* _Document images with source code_
· · · · · · ·

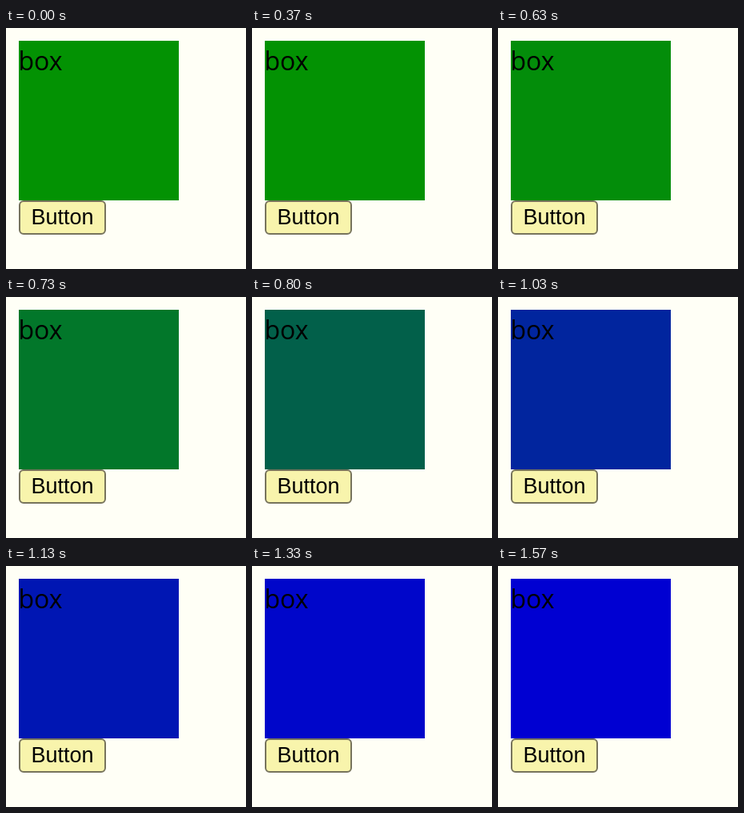
These frames come from a looping animation (300 by 302 pixels, 1610 ms). An HTML page:

```html
<!DOCTYPE html>
<html lang="en">
<head>
<meta charset="utf-8">
<title>Box colour transition</title>
<style>
html, body { margin: 0; width: 100%; height: 100%; overflow: hidden; background: #fffff6; }
svg { display: block; width: 300px; height: 302px; }
.label { font: 32px "Open Sans", "Noto Sans", sans-serif; }
.caption { font: 27px "Liberation Sans", Arial, sans-serif; }
</style>
</head>
<body>
<svg viewBox="0 0 300 302">
  <rect id="box" x="16" y="16" width="200" height="200"/>
  <text class="label" x="15.5" y="52.5">box</text>
  <rect x="17" y="217" width="107" height="41" rx="5" fill="#f8f4ac" stroke="#77745c" stroke-width="2"/>
  <text class="caption" x="31.5" y="246">Button</text>
</svg>
<script>
const LOOP = 1610, START = 580, DURATION = 1000;
const GREEN = [3, 146, 3], BLUE = [0, 0, 210];
const box = document.getElementById('box');

const bezier = (a, b, s) => 3 * a * s * (1 - s) ** 2 + 3 * b * s * s * (1 - s) + s ** 3;

// CSS "ease": cubic-bezier(.25, .1, .25, 1)
function ease(x) {
  if (x <= 0) return 0;
  if (x >= 1) return 1;
  let lo = 0, hi = 1;
  for (let i = 0; i < 24; i++) {
    const mid = (lo + hi) / 2;
    if (bezier(.25, .25, mid) < x) lo = mid; else hi = mid;
  }
  return bezier(.1, 1, lo);
}

function draw() {
  const p = ease((performance.now() % LOOP - START) / DURATION);
  const rgb = GREEN.map((c, i) => Math.round(c + (BLUE[i] - c) * p));
  box.setAttribute('fill', `rgb(${rgb})`);
  requestAnimationFrame(draw);
}
draw();
</script>
</body>
</html>
```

· · · · · · ·

* _Exercise description_
For this exercise, return every entry verbatim and omit all pictures.

* _Written answer_
These frames come from a looping animation (300 by 302 pixels, 1610 ms). An HTML page:

```html
<!DOCTYPE html>
<html lang="en">
<head>
<meta charset="utf-8">
<title>Box colour transition</title>
<style>
html, body { margin: 0; width: 100%; height: 100%; overflow: hidden; background: #fffff6; }
svg { display: block; width: 300px; height: 302px; }
.label { font: 32px "Open Sans", "Noto Sans", sans-serif; }
.caption { font: 27px "Liberation Sans", Arial, sans-serif; }
</style>
</head>
<body>
<svg viewBox="0 0 300 302">
  <rect id="box" x="16" y="16" width="200" height="200"/>
  <text class="label" x="15.5" y="52.5">box</text>
  <rect x="17" y="217" width="107" height="41" rx="5" fill="#f8f4ac" stroke="#77745c" stroke-width="2"/>
  <text class="caption" x="31.5" y="246">Button</text>
</svg>
<script>
const LOOP = 1610, START = 580, DURATION = 1000;
const GREEN = [3, 146, 3], BLUE = [0, 0, 210];
const box = document.getElementById('box');

const bezier = (a, b, s) => 3 * a * s * (1 - s) ** 2 + 3 * b * s * s * (1 - s) + s ** 3;

// CSS "ease": cubic-bezier(.25, .1, .25, 1)
function ease(x) {
  if (x <= 0) return 0;
  if (x >= 1) return 1;
  let lo = 0, hi = 1;
  for (let i = 0; i < 24; i++) {
    const mid = (lo + hi) / 2;
    if (bezier(.25, .25, mid) < x) lo = mid; else hi = mid;
  }
  return bezier(.1, 1, lo);
}

function draw() {
  const p = ease((performance.now() % LOOP - START) / DURATION);
  const rgb = GREEN.map((c, i) => Math.round(c + (BLUE[i] - c) * p));
  box.setAttribute('fill', `rgb(${rgb})`);
  requestAnimationFrame(draw);
}
draw();
</script>
</body>
</html>
```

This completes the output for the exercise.